WHAT THE TASK REQUIRES. Should an entry contain an image, omit it and repeat the rest exactly.

** Opening DATA PROVIDED block **

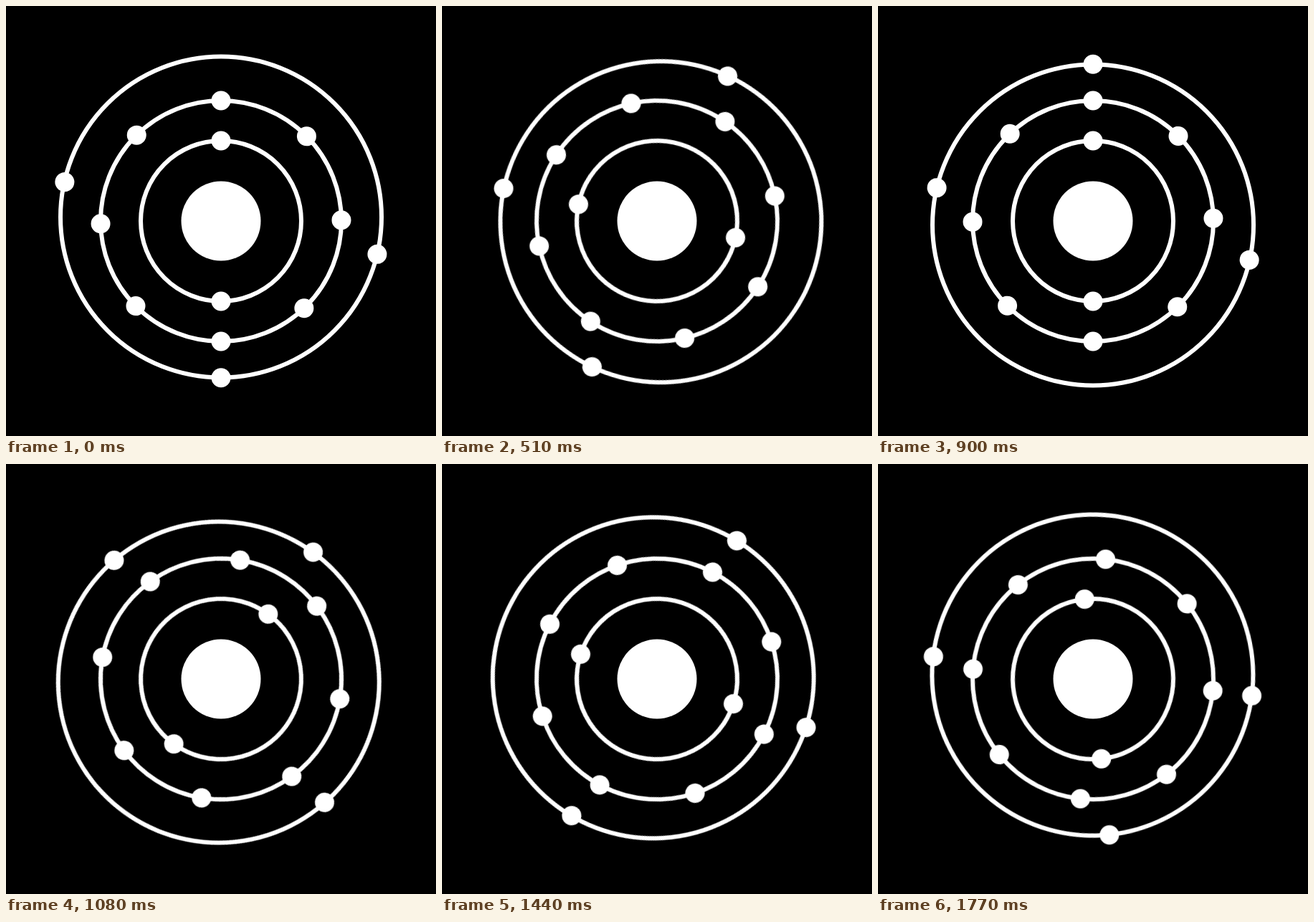
These frames come from a looping animation (600x600 px, 1.8 s). An HTML page:

```html
<!DOCTYPE html>
<html lang="en">
<head>
<meta charset="utf-8">
<title>Atom</title>
<style>
  html, body { margin: 0; width: 100%; height: 100%; overflow: hidden; background: #000; }
  svg { display: block; width: 100%; height: 100%; }
  circle { fill: #fff; }
  .ring { fill: none; stroke: #fff; stroke-width: 6; }
  .shell { transform-origin: 0 0; animation: spin 1800ms steps(60, end) infinite; }
  .back { animation-direction: normal; animation-name: spin-back; }
  @keyframes spin { from { transform: rotate(0deg); } to { transform: rotate(360deg); } }
  @keyframes spin-back { from { transform: rotate(0deg); } to { transform: rotate(-360deg); } }
</style>
</head>
<body>
<svg viewBox="-300 -300 600 600">
  <circle r="55.5"/>

  <g class="shell">
    <circle class="ring" r="112"/>
    <circle r="13.5" cy="-112"/>
    <circle r="13.5" cy="112"/>
  </g>

  <g class="shell back">
    <circle class="ring" r="168"/>
    <circle r="13.5" cy="-168"/>
    <circle r="13.5" cy="-168" transform="rotate(45.3)"/>
    <circle r="13.5" cy="-168" transform="rotate(89.6)"/>
    <circle r="13.5" cy="-168" transform="rotate(136.4)"/>
    <circle r="13.5" cy="-168" transform="rotate(180)"/>
    <circle r="13.5" cy="-168" transform="rotate(225.1)"/>
    <circle r="13.5" cy="-168" transform="rotate(268.7)"/>
    <circle r="13.5" cy="-168" transform="rotate(315.5)"/>
  </g>

  <!-- The outer ring sits off centre, so it wobbles as it turns. -->
  <g class="shell">
    <circle class="ring" r="224" cy="-5.5"/>
    <circle r="13.5" cy="-222.8" transform="rotate(102)"/>
    <circle r="13.5" cy="-218.8" transform="rotate(180)"/>
    <circle r="13.5" cy="-224.8" transform="rotate(284)"/>
  </g>
</svg>
</body>
</html>
```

** Closing DATA PROVIDED block **

ANSWER.
These frames come from a looping animation (600x600 px, 1.8 s). An HTML page:

```html
<!DOCTYPE html>
<html lang="en">
<head>
<meta charset="utf-8">
<title>Atom</title>
<style>
  html, body { margin: 0; width: 100%; height: 100%; overflow: hidden; background: #000; }
  svg { display: block; width: 100%; height: 100%; }
  circle { fill: #fff; }
  .ring { fill: none; stroke: #fff; stroke-width: 6; }
  .shell { transform-origin: 0 0; animation: spin 1800ms steps(60, end) infinite; }
  .back { animation-direction: normal; animation-name: spin-back; }
  @keyframes spin { from { transform: rotate(0deg); } to { transform: rotate(360deg); } }
  @keyframes spin-back { from { transform: rotate(0deg); } to { transform: rotate(-360deg); } }
</style>
</head>
<body>
<svg viewBox="-300 -300 600 600">
  <circle r="55.5"/>

  <g class="shell">
    <circle class="ring" r="112"/>
    <circle r="13.5" cy="-112"/>
    <circle r="13.5" cy="112"/>
  </g>

  <g class="shell back">
    <circle class="ring" r="168"/>
    <circle r="13.5" cy="-168"/>
    <circle r="13.5" cy="-168" transform="rotate(45.3)"/>
    <circle r="13.5" cy="-168" transform="rotate(89.6)"/>
    <circle r="13.5" cy="-168" transform="rotate(136.4)"/>
    <circle r="13.5" cy="-168" transform="rotate(180)"/>
    <circle r="13.5" cy="-168" transform="rotate(225.1)"/>
    <circle r="13.5" cy="-168" transform="rotate(268.7)"/>
    <circle r="13.5" cy="-168" transform="rotate(315.5)"/>
  </g>

  <!-- The outer ring sits off centre, so it wobbles as it turns. -->
  <g class="shell">
    <circle class="ring" r="224" cy="-5.5"/>
    <circle r="13.5" cy="-222.8" transform="rotate(102)"/>
    <circle r="13.5" cy="-218.8" transform="rotate(180)"/>
    <circle r="13.5" cy="-224.8" transform="rotate(284)"/>
  </g>
</svg>
</body>
</html>
```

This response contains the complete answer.